Yemen prez ready for talks with al-Qaeda
Yemen’s president said he would talk to his country’s branch of the al-Qaeda militant network if it were to give up its weapons, abandon its extremist ideas and stop sheltering foreign fighters.
The televised statement on Tuesday by President Abed Rabbo Mansour Hadi appeared aimed at showing his readiness to use any means to reduce the political violence in his country, home to the most world’s most active branch of the terror network. Al-Qaeda however has shown little indication that it would want to pursue a dialogue, especially under Hadi’s conditions.
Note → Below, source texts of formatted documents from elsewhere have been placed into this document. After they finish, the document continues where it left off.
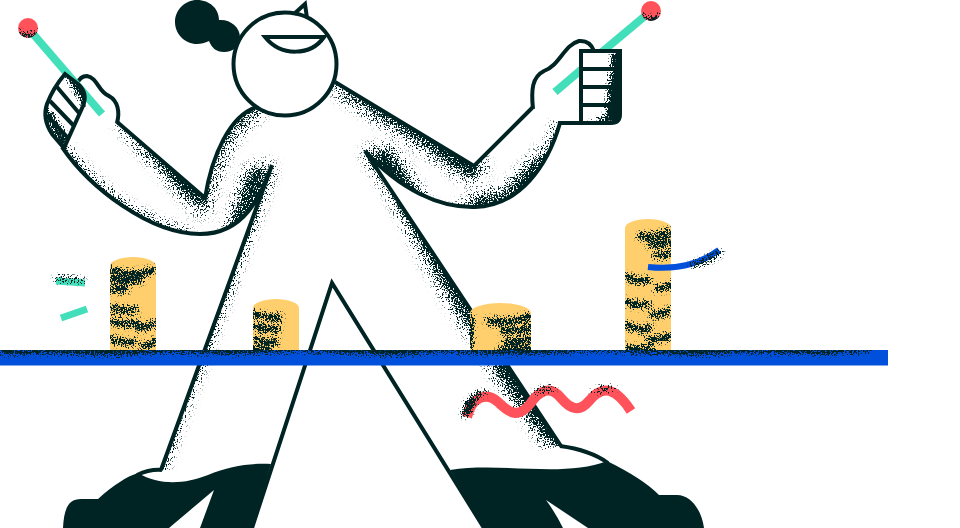
<!DOCTYPE html>
<html lang="en">
<head>
<meta charset="utf-8">
<title>Playing the coin xylophone</title>
<style>
:root{--ink:#002424;--paper:#fff;--gold:#ffcf6e;--blue:#0050dc;--mint:#43dfba;--red:#ff525b}
html,body{margin:0;width:960px;height:528px;overflow:hidden;background:var(--paper)}
svg{display:block}
.line{fill:none;stroke:var(--ink);stroke-width:4;stroke-linejoin:miter}
.skin{fill:var(--paper);stroke:var(--ink);stroke-width:4}
.ink{fill:var(--ink)}
.gold{fill:var(--gold)}
.stick{fill:none;stroke:var(--mint);stroke-width:8}
.ball{fill:var(--red)}
.grain{fill:var(--ink);filter:url(#grain)}
.fine{fill:var(--ink);filter:url(#fine-grain)}
.rim{fill:none;stroke:var(--ink);stroke-width:6;filter:url(#fine-grain)}
</style>
</head>
<body>
<svg width="960" height="528" viewBox="0 0 960 528" role="img" aria-label="A figure with two mallets playing stacks of coins on a blue bar">
<defs>
<filter id="grain" filterUnits="userSpaceOnUse" x="0" y="0" width="960" height="528" color-interpolation-filters="sRGB">
<feGaussianBlur in="SourceGraphic" stdDeviation="7" result="soft"/>
<feTurbulence type="fractalNoise" baseFrequency=".75" numOctaves="2" seed="4"/>
<feColorMatrix values="0 0 0 0 0 0 0 0 0 .14 0 0 0 0 .14 0 0 0 3 -1" result="noise"/>
<feComposite in="soft" in2="noise" operator="arithmetic" k2="1.2" k3="1" k4="-1"/>
<feComponentTransfer result="dots"><feFuncA type="linear" slope="7"/></feComponentTransfer>
<feFlood flood-color="#002424"/>
<feComposite in2="dots" operator="in"/>
</filter>
<filter id="fine-grain" filterUnits="userSpaceOnUse" x="0" y="0" width="960" height="528" color-interpolation-filters="sRGB">
<feGaussianBlur in="SourceGraphic" stdDeviation="2.5" result="soft"/>
<feTurbulence type="fractalNoise" baseFrequency=".7" numOctaves="2" seed="9"/>
<feColorMatrix values="0 0 0 0 0 0 0 0 0 .14 0 0 0 0 .14 0 0 0 3 -1" result="noise"/>
<feComposite in="soft" in2="noise" operator="arithmetic" k2="1.2" k3="1" k4="-1"/>
<feComponentTransfer result="dots"><feFuncA type="linear" slope="7"/></feComponentTransfer>
<feFlood flood-color="#002424"/>
<feComposite in2="dots" operator="in"/>
</filter>
<clipPath id="body-area"><path d="M62 148C90 188 150 234 200 234C245 234 260 196 272 165L161 470L205 475L271 464L332 283L450 470L561 446L365 151C400 190 440 208 475 207C520 206 548 165 560 123L533 107L474 166L335 82L257 107C230 115 212 155 205 198L117 122Z"/></clipPath>
<path id="left-fingers-shape" d="M65 74L78 84Q88 93 83 106L64 148L52 134Q42 119 47 104Q53 88 65 74Z"/>
<path id="right-fingers-shape" d="M581 51H620V114Q620 123 611 123H581Z"/>
<clipPath id="left-fingers-area"><use href="#left-fingers-shape"/></clipPath>
<clipPath id="right-fingers-area"><use href="#right-fingers-shape"/></clipPath>
<path id="stack-1" d="M110 266A23 9 0 0 1 156 266V351H110Z"/>
<path id="stack-2" d="M253 308A23 9 0 0 1 299 308V351H253Z"/>
<path id="stack-3" d="M470 313A30.500 10 0 0 1 531 313V351H470Z"/>
<path id="stack-4" d="M625 228A23 9 0 0 1 671 228V351H625Z"/>
<clipPath id="stacks-area"><use href="#stack-1"/><use href="#stack-2"/><use href="#stack-3"/><use href="#stack-4"/></clipPath>
<path id="squiggle" d="M467 417C472 396 487 392 498 402C510 414 519 418 530 404C540 389 551 386 561 398C571 410 580 412 589 401C603 384 616 388 631 411"/>
<clipPath id="balls-area"><circle cx="28" cy="28" r="10"/><circle cx="651" cy="11" r="10"/></clipPath>
</defs>

<g id="body-shading" clip-path="url(#body-area)">
<g class="grain">
<path d="M112 114L205 184V216L176 184Z"/>
<path d="M205 200C210 155 228 118 257 102L262 110C234 126 220 152 208 200Z"/>
<path d="M62 146C90 186 140 228 190 234L180 240L130 228L58 160Z"/>
<path d="M334 78L474 160L486 164L470 180L430 150L340 92Z"/>
<path d="M560 122C550 160 520 204 475 207L450 208L474 216L560 180L570 122ZM544 150L505 192L470 199L474 208L530 196Z"/>
<path d="M272 165L232 274L156 480L148 470L250 170ZM259 200L206 344L178 410L170 436L222 300Z"/>
<path d="M365 151L561 446H580L390 150ZM390 188L478 326L474 338L430 264Z"/>
<path d="M484 332L561 446L550 446L492 366Z"/>
</g>
</g>

<g id="body-outline" class="line">
<path d="M62 147C90 188 150 234 200 234C245 234 260 196 272 165L161 470"/>
<path d="M116 121L205 198C212 155 230 115 257 107"/>
<path d="M335 82L474 166L533 107"/>
<path d="M561 446L365 151C400 190 440 208 475 207C520 206 548 165 560 123"/>
<path d="M252 528L332 283L484 528"/>
<path d="M137 475Q150 469 162 470M560 446Q590 450 608 463"/>
</g>

<g id="shoes" class="ink">
<path d="M63 528C64 509 68 499 81 499H98C113 485 128 476 138 473C160 486 185 484 208 475C230 466 250 463 271 464L252 528H200L214 490L169 528Z"/>
<path d="M450 470C500 462 565 478 607 461C630 472 648 484 659 495H677C692 495 702 512 704 528H588L546 500Q555 512 563 528H484Z"/>
</g>

<g id="head">
<path class="ink" d="M197 0C210 0 219 9 219 20C230 19 240 27 240 37C240 46 233 52 224 52C216 52 212 48 209 41C205 43 201 44 197 44C185 44 175 34 175 22C175 10 185 0 197 0Z"/>
<circle class="skin" cx="285" cy="64" r="51.500"/>
<path class="line" d="M294 14L305 4L307 18"/>
<path class="skin" d="M265 37H324C311 56 281 57 265 37Z"/>
</g>

<g id="left-hand">
<path class="skin" d="M117 123C120 112 118 101 109 96C98 92 98 78 87 76Q80 76 77 84L84 107"/>
<path class="stick" d="M28 28L102 114"/>
<use class="skin" href="#left-fingers-shape"/>
<g clip-path="url(#left-fingers-area)"><path class="fine" d="M65 72L88 90L86 108L76 92ZM44 112L50 110L68 140L62 150Z"/></g>
<path class="line" d="M57 87L79 113M50 101L74 126M47 115L68 138"/>
</g>

<g id="right-hand">
<path class="stick" d="M651 11L590 62"/>
<path class="skin" d="M533 109C531 90 532 77 544 71C560 65 564 45 579 41Q590 40 594 51L581 60V123H558" />
<path class="stick" d="M555 92L582 69"/>
<use class="skin" href="#right-fingers-shape"/>
<g clip-path="url(#right-fingers-area)"><path class="fine" d="M613 52H622V124H588L606 117ZM606 88L618 84V104Z"/></g>
<path class="line" d="M581 69H620M581 87H620M581 105H620"/>
</g>

<g id="mallet-heads">
<circle class="ball" cx="28" cy="28" r="10"/>
<circle class="ball" cx="651" cy="11" r="10"/>
<g clip-path="url(#balls-area)"><path class="fine" d="M16 30Q26 38 40 31V40H16ZM640 14Q650 21 662 14V23H640Z"/></g>
</g>

<g id="coin-stacks">
<g class="gold"><use href="#stack-1"/><use href="#stack-2"/><use href="#stack-3"/><use href="#stack-4"/></g>
<g clip-path="url(#stacks-area)">
<path class="rim" d="M110 269Q130 279 156 269M108 277Q118 283 142 280M108 287Q116 291 128 288M110 307Q125 313 137 309M108 320Q124 327 140 322M136 328Q148 328 158 322M108 338Q124 345 136 341M140 347Q150 346 158 340"/>
<path class="rim" d="M251 313Q265 319 282 317M251 325Q264 331 280 328M251 338Q264 344 278 341M251 349Q260 351 270 350"/>
<path class="rim" d="M533 315Q515 324 486 321M533 326Q518 333 500 330M533 337Q518 344 503 341M533 347Q520 351 498 350M470 315V350"/>
<path class="rim" d="M673 230Q658 239 638 236M673 240Q662 246 648 244M673 252Q664 257 654 255M624 276Q636 283 650 280M673 283Q664 290 655 289M624 300Q634 307 650 304M673 309Q662 316 650 314M624 324Q638 332 652 328M673 334Q662 341 646 339M624 347Q640 351 654 348"/>
</g>
</g>

<g id="bar">
<rect x="0" y="350" width="888" height="15.500" fill="var(--blue)"/>
<svg x="0" y="350" width="888" height="15" viewBox="0 350 888 15">
<path class="fine" d="M0 347H870V351L820 354L740 352L700 355L600 351L520 354L440 352L390 355L300 351L230 354L170 352L110 355L50 353L0 354Z"/>
</svg>
</g>

<g id="sound-marks">
<path d="M56 281L85 283M61 318L87 309" fill="none" stroke="var(--mint)" stroke-width="7"/>
<path class="fine" d="M55 277L84 279V282L55 280Z"/>
<path d="M648 267C675 270 700 264 719 250" fill="none" stroke="var(--blue)" stroke-width="6"/>
<path class="fine" d="M690 264Q708 259 720 250L722 253Q710 263 692 267Z"/>
<use href="#squiggle" fill="none" stroke="var(--red)" stroke-width="10"/>
<path class="fine" d="M462 416C464 400 474 391 488 391L478 398L468 416ZM532 394Q545 384 557 389L545 391ZM590 393Q603 383 618 389L604 390Z"/>
</g>
</svg>
</body>
</html>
The militants had taken advantage of Yemen’s popular uprising last year to seize much of the country’s south. This summer, backed by US advisers and drones, Hadi’s military launched an offensive to reclaim this territory, going after al-Qaeda’s strongholds and hideouts. The groups’ No 2 was killed earlier this month in an airstrike. The militants in turn have struck back, targeted security officials for assassinations and staging deadly bombings.
Hadi’s remarks were in line with the image he tries to project, of a leader serious about bringing stability to his country either by force or by negotiation.
He said he was pressured by unidentified local “mediators” to accept the idea of dialogue with the militants. The group has often found shelter among tribal leaders. “I say, despite the heavy blood that was shed and the homes which were destroyed, and people who lost their homes, a dialogue can be started on condition that the al-Qaeda agrees publicly to hand over its weapons, declares its repentance from its extremist ideas that have nothing to do with Islam and gives up sheltering armed groups from outside Yemen,” he said.
“Then this would be opening the door for dialogue.”